Indiana education leaders acknowledge the state’s teacher shortage, and the vacancies are perhaps even more acute in STEM classrooms, says Indiana Commissioner for Higher Education Teresa Lubbers. She notes that growing the number of STEM teachers is a critical stepping stone for the state to bridge the skills gap, or lack of qualified middle-skill workers, which manufacturing leaders say is a top concern for the industry. With back to school season in full swing, a newly-formed statewide STEM council is meeting for the first time this month, and filling STEM teacher vacancies is a top assignment.
“We’re looking at what to do for students to have a stronger STEM-based curriculum, but this really hinges on the preparation of our teachers,” says Lubbers. “STEM careers are increasingly necessary for a strong economy. It benefits the state and the individual; STEM wages are double general occupation wages. The average wage for all STEM occupations is more than $85,000, compared to $47,000 outside of STEM.”
While the state is on a mission to grow the number of students taking STEM classes and pursuing such careers, Lubbers says ensuring Indiana has enough teachers to support that effort is a challenge.
“Because of the STEM teacher shortage, we’ve tried to figure out what we can do to recruit more people to teach in these fields and to actually retain them,” says Lubbers. “Part of the challenge in keeping STEM teachers, many times, is that these folks can sometimes make significantly more money working at other places. We have to find a way to recruit people who really have a commitment to education.”
During the 2017 session, the Indiana General Assembly created a STEM council, supported by $2 million over a two-year period. The Commission for Higher Education, the Indiana Department of Education and other stakeholders comprise the council, which aims to build a K-12 statewide strategy to more comprehensively and equitably fund STEM education throughout the state.
“This is especially a challenge in rural areas of the state and poor urban areas, where we have a more difficult time recruiting and retaining teachers,” says Lubbers. “This is really a problem for rural Indiana, and we’ll be looking at strategies to address that.”
Lubbers believes one grant program in Indiana is evidence of progress. The STEM Teacher Recruitment Fund, a $10 million grant program created by the General Assembly to recruit more people to teach in STEM fields, is seeing an increasing number of applicants. Lubbers says 16 organizations applied during the first year, but the number grew to 25 the second year.
“I remember, many years ago when I was still in the legislature, I think we licensed eight chemistry teachers in the state in one year and two physics teachers,” says Lubbers. “I’m sure that has changed, but it shows that this is a longstanding problem.”
The Commission for Higher Education, which is responsible for financial aid distribution in Indiana, has also created a student teaching stipend for high-need areas, which include math and science for both
middle schools and high schools.
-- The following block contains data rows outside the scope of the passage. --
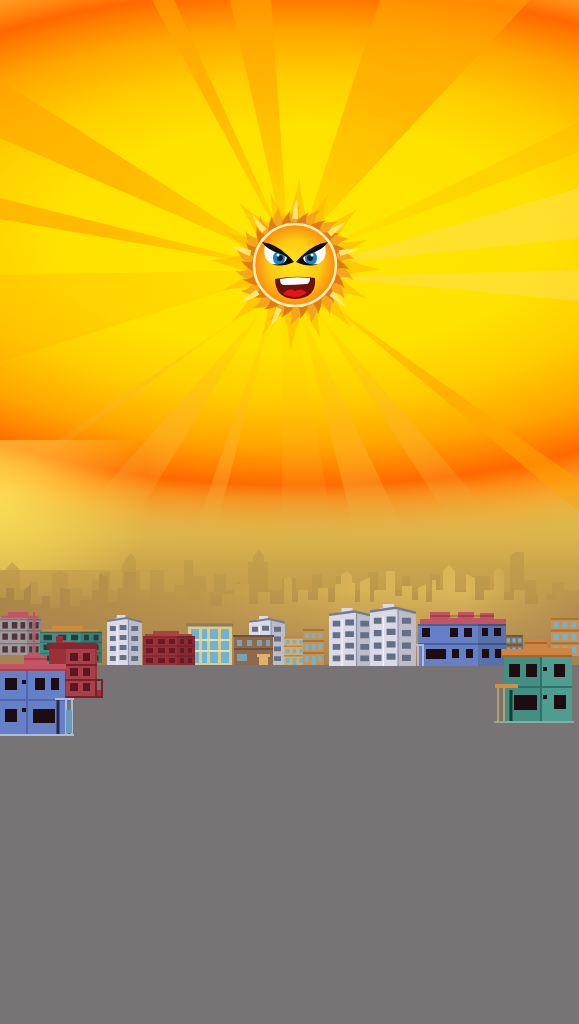
<!DOCTYPE html>
<html lang="en">
<head>
<meta charset="utf-8">
<title>Angry sun over the city</title>
<style>
:root{--ground:#787475;--ray:#ffa800;--pale:#ffdf4a;--ink:#1d0d12;--blue:#6580c6;--teal:#438f83;--red:#9c3039;--rose:#c45463;--white:#d9d9e8;--shade:#b4b5ca;--tan:#c9934f;--brown:#8d6a4c;--glass:#6fb3d0}
html,body{margin:0;height:100%;overflow:hidden}
body{background:var(--ground)}
.scene{display:block;width:579px;height:1024px}
.wall{fill:var(--wall)}
.roof{fill:var(--roof)}
.side{fill:#000;opacity:.13}
.pane{fill:var(--pane,var(--ink))}
</style>
</head>
<body>
<svg class="scene" viewBox="0 0 579 1024" role="img" aria-label="Angry sun blazing above a city">
<defs>
<radialGradient id="sky" gradientUnits="userSpaceOnUse" cx="0" cy="0" r="310" gradientTransform="translate(302 238) scale(2.18 1)">
<stop offset="0" stop-color="#ffe800"/><stop offset=".36" stop-color="#ffe200"/><stop offset=".52" stop-color="#ffcd00"/><stop offset=".67" stop-color="#ffa600"/><stop offset=".75" stop-color="#ff8200"/><stop offset=".8" stop-color="#ff6800"/><stop offset=".85" stop-color="#ff8a12"/><stop offset=".92" stop-color="#fba92c"/><stop offset="1" stop-color="#ecbf45"/>
</radialGradient>
<linearGradient id="haze" x1="0" y1="0" x2="0" y2="1">
<stop offset="0" stop-color="#d8b24c" stop-opacity="0"/><stop offset=".3" stop-color="#d8b24c" stop-opacity=".85"/><stop offset=".48" stop-color="#c9a34c"/><stop offset="1" stop-color="#a98550"/>
</linearGradient>
<radialGradient id="edge" gradientUnits="userSpaceOnUse" cx="0" cy="500" r="150"><stop offset="0" stop-color="#ffe358" stop-opacity=".8"/><stop offset="1" stop-color="#ffe358" stop-opacity="0"/></radialGradient>
<radialGradient id="beam" gradientUnits="userSpaceOnUse" cx="295" cy="265" r="390">
<stop offset=".15" stop-color="#ffae00" stop-opacity=".35"/><stop offset=".5" stop-color="#ffa800" stop-opacity=".7"/><stop offset="1" stop-color="#ffa000" stop-opacity=".5"/>
</radialGradient>
<radialGradient id="low-beam" gradientUnits="userSpaceOnUse" cx="295" cy="265" r="320">
<stop offset=".2" stop-color="#ffc400" stop-opacity=".2"/><stop offset=".6" stop-color="#ffb52a" stop-opacity=".5"/><stop offset="1" stop-color="#e8b45a" stop-opacity="0"/>
</radialGradient>
<radialGradient id="sun-skin" cx=".5" cy=".5" r=".5"><stop offset="0" stop-color="#ffe51a"/><stop offset=".6" stop-color="#ffcb12"/><stop offset="1" stop-color="#fb8a10"/></radialGradient>
<linearGradient id="far" x1="0" y1="0" x2="0" y2="1"><stop offset="0" stop-color="#bd9a48"/><stop offset="1" stop-color="#b08c4e"/></linearGradient>
<linearGradient id="near" gradientUnits="userSpaceOnUse" x1="0" y1="0" x2="579" y2="0"><stop offset="0" stop-color="#ab8646"/><stop offset=".35" stop-color="#c09a4a"/><stop offset=".62" stop-color="#d9b355"/><stop offset=".8" stop-color="#dcb758"/><stop offset="1" stop-color="#b8924a"/></linearGradient>
<linearGradient id="mist" x1="0" y1="0" x2="0" y2="1"><stop offset="0" stop-color="#a98450" stop-opacity="0"/><stop offset="1" stop-color="#a48152"/></linearGradient>

<path id="flame-long" d="M-11-44Q-4-62 0-86Q3-62 11-44Z"/>
<path id="flame" d="M-9-38Q-9-50 5-60Q0-50 9-38Z"/>
<path id="spark" d="M-3-46Q-2-58 2-66Q3-55 3-46Z"/>
<g id="flame-set"><use href="#flame"/><use href="#flame" transform="rotate(20)"/><use href="#flame" transform="rotate(40)"/><use href="#flame" transform="rotate(60)"/><use href="#flame" transform="rotate(80)"/><use href="#flame" transform="rotate(100)"/></g>
<g id="long-set"><use href="#flame-long"/><use href="#flame-long" transform="rotate(22) scale(.92)"/><use href="#flame-long" transform="rotate(45) scale(.98)"/><use href="#flame-long" transform="rotate(68) scale(.9)"/></g>
<g id="eye">
<path d="M7-9L30-20Q33-4 22-1Q9 2 7-9Z" fill="#fff"/>
<ellipse cx="16" cy="-7" rx="6" ry="7" fill="#1685c9"/><circle cx="15" cy="-7" r="3" fill="#061a2c"/><circle cx="17" cy="-10" r="1.5" fill="#fff"/>
<path d="M1-3Q16-21 33-23Q28-15 14-11Q9-9 8-7Q10 1 23-1Q14 3 1-3Z" fill="#110b08"/>
</g>

<symbol id="tower" viewBox="0 0 36 50" preserveAspectRatio="none">
<path class="wall" d="M0 6L10 3V0H19V3L36 7V50H0Z"/><path class="side" d="M22 4L36 7V50H22Z"/>
<path d="M0 6L20 3L36 7" fill="none" stroke="#747b8b" stroke-width="2"/><path d="M22 4V50" stroke="#8d90aa"/>
<g fill="#626f84"><path id="floor" d="M3 11H9V16H3ZM13 10H20V15H13ZM25 11H32V16H25Z"/><use href="#floor" y="10"/><use href="#floor" y="20"/><use href="#floor" y="30"/></g>
<path d="M10.500 10V50" stroke="#f3f3fa"/>
</symbol>
<symbol id="villa" viewBox="0 0 92 54" preserveAspectRatio="none">
<path class="roof" d="M14 0H34V6H42V0H58V6H64V1H78V7H90V13H4V7H14Z"/><path d="M14 4H78" stroke="#000" stroke-opacity=".2" stroke-width="2"/>
<rect class="wall" x="2" y="12" width="88" height="42"/><rect class="side" x="62" y="12" width="28" height="42"/>
<path d="M2 13H90M2 32H90" stroke="#000" stroke-opacity=".25" stroke-width="2"/>
<path class="pane" d="M6 16H14V25H6ZM34 16H42V25H34ZM48 16H56V25H48ZM66 16H72V24H66ZM78 16H85V24H78ZM10 37H30V47H10ZM36 37H43V46H36ZM50 37H57V46H50ZM66 37H73V46H66ZM79 37H85V46H79Z"/>
<path d="M0 33H8M2 34V54M7 34V54" stroke="#c6cddd" stroke-width="1.500" fill="none"/>
</symbol>
<symbol id="block" viewBox="0 0 52 34" preserveAspectRatio="none">
<path class="roof" d="M2 3H10V0H36V3H49V7H2Z"/><rect class="wall" x="0" y="5" width="52" height="29"/><rect class="side" x="34" y="5" width="18" height="29"/>
<path d="M0 6H52M0 15H52M0 25H52" stroke="#000" stroke-opacity=".25"/>
<g class="pane"><path id="row" d="M3 8H10V13H3ZM15 8H22V13H15ZM26 8H32V13H26ZM37 8H41V13H37ZM45 8H49V13H45Z"/><use href="#row" y="9"/><use href="#row" y="19"/></g>
</symbol>
<symbol id="office" viewBox="0 0 22 36" preserveAspectRatio="none">
<rect class="wall" width="22" height="36"/><path d="M0 1H22M0 12H22M0 24H22" stroke="var(--roof)" stroke-width="2"/>
<path fill="var(--glass)" d="M2 4H6V9H2ZM9 4H13V9H9ZM16 4H20V9H16ZM2 15H6V21H2ZM9 15H13V21H9ZM16 15H20V21H16ZM2 27H6V33H2ZM9 27H13V36H9ZM16 27H20V33H16Z"/>
</symbol>
</defs>

<g id="sky-layer">
<rect width="579" height="670" fill="url(#sky)"/>
<g id="upper-rays" fill="url(#beam)">
<path d="M295 265L152 0H174Z"/><path d="M290 265L230 0H271Z"/><path d="M300 245L380 0H530Z"/><path d="M290 265L0 80V138Z"/><path d="M290 270L0 198V219Z"/><path d="M290 270L0 275V362Z" opacity=".35"/><path d="M310 255L579 122V152Z" opacity=".35"/>
</g>
<g id="pale-rays" fill="var(--pale)" opacity=".6"><path d="M320 265L579 188V238Z"/><path d="M320 277L579 270V301Z"/></g>
<g id="lower-rays" fill="url(#low-beam)">
<path d="M325 300L579 480V512Z" fill="url(#beam)"/><path d="M275 300L185 560H208Z"/><path d="M262 310L40 560H110Z"/><path d="M250 310L20 465L70 440Z"/><path d="M300 310L365 575H425Z"/><path d="M315 310L475 560H530Z"/><path d="M282 310V570H340L295 310Z" opacity=".4"/>
</g>
<rect y="480" width="579" height="190" fill="url(#haze)"/>
<rect y="440" width="160" height="130" fill="url(#edge)"/>
</g>

<g id="skyline">
<path fill="url(#far)" opacity=".65" d="M0 665V572L5 570L12 562L20 570V590H30V582H38V596H52V574L60 570L68 574V588H82V596H92V580H100V572H110V590H122V566L126 558L131 553L136 560V570H140V590H150V570H164V592H174V585H184V560H193V576H206V592H214V574H226V590H237V582H248V562H253V556L259 550L264 556V562H268V590H282V578H296V592H312V574H322V588H336V576H352V590H368V572H378V590H402V576H410V592H430V574H440V590H470V576H490V592H510V556L515 552H524V580H536V594H552V582H564V590H579V665Z"/>
<path fill="url(#near)" d="M0 665V598H6V588H14V600H24V590L31 584V604H42V596H50V608H60V587L70 590V606H80V600H92V590H99V574L108 577V602H118V588H124V572H136V600H150V588H162V604H176V590H188V600H200V588L210 594V606H222V594H234V584H240L243 576L249 584V604H258V592H270V604H284V579L288 576L292 579V602H298V590H308V600H318V588H328V602H335V584H341V575L347 571L352 576V583H355V602H360V582L370 577V602H374V590H386V571H395V596H402V586H412V600H418V588L426 584V602H432V580H436V590H443V571L449 565L455 571V592H466V574L475 578V600H484V590H494V571L499 568L504 571V600H514V590H525V604H538V588H546V600H556V590H564V604H579V665Z"/>
<rect y="590" width="579" height="76" fill="url(#mist)"/>
</g>

<rect id="ground" y="665" width="579" height="359" fill="var(--ground)"/>

<g id="sun" transform="translate(295 265)">
<g fill="#ffb800" opacity=".6"><use href="#long-set" transform="rotate(3)"/><use href="#long-set" transform="rotate(93)"/><use href="#long-set" transform="rotate(183)"/><use href="#long-set" transform="rotate(273)"/></g>
<g fill="#f5a51c"><use href="#flame-set"/><use href="#flame-set" transform="rotate(120)"/><use href="#flame-set" transform="rotate(240)"/></g>
<g fill="#e07a12" transform="rotate(10) scale(.9)"><use href="#flame-set"/><use href="#flame-set" transform="rotate(120)"/><use href="#flame-set" transform="rotate(240)"/></g>
<g fill="#ffe670"><use href="#spark"/><use href="#spark" transform="rotate(48)"/><use href="#spark" transform="rotate(75)"/><use href="#spark" transform="rotate(128)"/><use href="#spark" transform="rotate(200)"/><use href="#spark" transform="rotate(234)"/><use href="#spark" transform="rotate(285)"/><use href="#spark" transform="rotate(318)"/></g>
<circle r="43" fill="#f07f10"/><circle r="41" fill="url(#sun-skin)" stroke="#fff0b0" stroke-width="2.500"/>
<use href="#eye"/><use href="#eye" transform="scale(-1 1)"/>
<path d="M-20 14Q0 10 20 13Q22 33 0 34Q-20 33-20 14Z" fill="#6d1210"/>
<path d="M-15 14Q0 11 15 13Q15 19 11 19Q0 20-11 20Q-15 20-15 14Z" fill="#fff"/>
<path d="M-12 29Q-6 22 0 26Q7 22 12 28Q0 36-12 29Z" fill="#e3121b"/>
</g>

<g id="back-row">
<use href="#block" x="0" y="612" width="41" height="43" style="--wall:#a39a9c;--roof:var(--rose);--pane:#4d3540"/>
<path d="M34 612V655M28 654H41" stroke="var(--rose)" stroke-width="2"/>
<use href="#block" x="40" y="626" width="62" height="37" style="--wall:var(--teal);--roof:#cf8a3f;--pane:#233f3d"/>
<use href="#tower" x="107" y="615" width="35" height="50" style="--wall:var(--white)"/>
<g id="glass-hall"><rect x="188" y="625" width="44" height="40" fill="#dccb8d"/><path d="M186 625H233" stroke="#8a7c5c" stroke-width="3"/><path d="M191 629H199V663H191ZM202 629H207V663H202ZM210 629H218V663H210ZM221 629H229V663H221Z" fill="var(--glass)"/><path d="M190 640H230M190 651H230" stroke="#e8dca8" stroke-width="2"/></g>
<use href="#block" x="143" y="631" width="52" height="34" style="--wall:var(--red);--roof:#a8433f;--pane:#651a24"/>
<use href="#tower" x="249" y="616" width="36" height="49" style="--wall:var(--white)"/>
<g id="shop"><rect x="234" y="635" width="39" height="30" fill="var(--brown)"/><path d="M233 636H274M234 649H273" stroke="#6d5240" stroke-width="2"/><path d="M237 640H242V646H237ZM247 640H252V646H247ZM257 640H262V646H257ZM266 640H270V646H266ZM237 654H247V661H237Z" fill="#78a2b5"/><path d="M257 654H270V657H268V665H259V657H257Z" fill="#e3b06a"/></g>
<use href="#office" x="284" y="637" width="21" height="28" style="--wall:#d9ab68;--roof:#b98544"/>
<use href="#office" x="303" y="629" width="21" height="36" style="--wall:var(--tan);--roof:#a87438"/>
<use href="#tower" x="329" y="608" width="45" height="58" style="--wall:var(--white)"/>
<use href="#tower" x="370" y="604" width="46" height="62" style="--wall:var(--white)"/>
<use href="#office" x="505" y="635" width="18" height="30" style="--wall:var(--brown);--roof:#6d5240"/>
<use href="#villa" x="416" y="612" width="92" height="54" style="--wall:var(--blue);--roof:var(--rose)"/>
<use href="#office" x="551" y="618" width="28" height="38" style="--wall:var(--tan);--roof:#a87438"/>
</g>

<g id="front-row">
<g id="red-house"><path d="M49 643H56V636H63V642H76V643H97V690H103V697H64V690H49Z" fill="var(--red)"/><path d="M47 643H97V649H47Z" fill="#8a2430"/><path d="M66 649H95V697H66Z" fill="#a8404a"/><path d="M70 653H78V661H70ZM83 653H90V661H83ZM70 668H78V676H70ZM83 668H90V676H83ZM70 683H78V691H70ZM83 683H90V691H83Z" fill="#5d1722"/><path d="M65 665H97M65 680H103M65 697H103M96 680V697M102 680V697" stroke="#7b1f2b" stroke-width="2" fill="none"/></g>
<g id="blue-house"><path d="M0 664H24V655H47V664H66V671H0Z" fill="var(--rose)"/><path d="M24 659H47M0 670H66" stroke="#a63f50" stroke-width="2"/><rect y="671" width="65" height="64" fill="var(--blue)"/><path d="M27 671V735M0 700H74" stroke="#5068ab" stroke-width="2"/><path d="M5 678H17V690H5ZM22 680H26V684H22ZM35 678H45V690H35ZM51 678H59V690H51ZM5 709H17V722H5ZM22 708H26V712H22ZM33 709H55V723H33Z" fill="var(--ink)"/><path d="M58 700V735" stroke="#24284a" stroke-width="3"/><path d="M55 699H74M66 700V734M72 700V734M0 735H74" fill="none" stroke="#a9bdd4" stroke-width="2"/><path d="M66 710H72V733H66Z" fill="#6e98b8"/></g>
<g id="teal-house"><path d="M502 649H525V639H547V648H572V657H502Z" fill="#cf8442"/><path d="M525 643H547M502 656H572" stroke="#a9642e" stroke-width="2"/><rect x="504" y="657" width="68" height="65" fill="var(--teal)"/><path d="M540 657H572V722H540Z" fill="#4f9d8e"/><path d="M541 657V722M496 687H572" stroke="#2f7168" stroke-width="2"/><path d="M509 664H520V677H509ZM526 664H537V677H526ZM554 664H565V677H554ZM514 695H537V710H514ZM554 695H566V709H554ZM543 667H547V671H543ZM543 695H547V699H543Z" fill="var(--ink)"/><path d="M495 684H518V688H495Z" fill="#d28e45"/><path d="M498 688V722M504 688V722" stroke="#b6a06c" stroke-width="2"/><path d="M511 690V721" stroke="#173c38" stroke-width="3"/><path d="M494 722H574" stroke="#86ada2" stroke-width="2"/></g>
</g>
</svg>
</body>
</html>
Student teachers can earn a stipend of up to $5,000.
Lubbers says the state is analyzing STEM strategies at every grade level in K-12, but underscores the importance of establishing a solid foundation.
“If you don’t get a good grounding in the early grades in science and math, you’re disadvantaged going forward,” says Lubbers. “Part of the problem we have in those early grades is a lot of elementary teachers haven’t, traditionally, been strong in math. We’ve talked about perhaps needing to have math specialists in those early grades; we expect our elementary teachers to teach it all.”
She believes the state also needs to increase its accountability metrics for science, which “haven’t had as much focus.” In middle school, she believes there should be opportunities for career exploration, in addition to academic preparation, and says high school is the time to “double down.”
“We need to make sure those who are moving into the world of work have some sort of industry certification in a high-need area, or if they’re going to college, they’re prepared to go there and not need remediation—and the subject they’re most likely to need remediation in is math,” says Lubbers. “We may have different challenges at elementary, middle and high school, but we don’t have the liberty of focusing on just one of the three.”
Lubbers says, in addition to growing the number of STEM teachers preparing the pipeline, the state and employers need to focus on “skilling up” working adults.
Lubbers expects the Commission for Higher Education’s redesign of its former work-study program to increase the number of students pursuing STEM internships.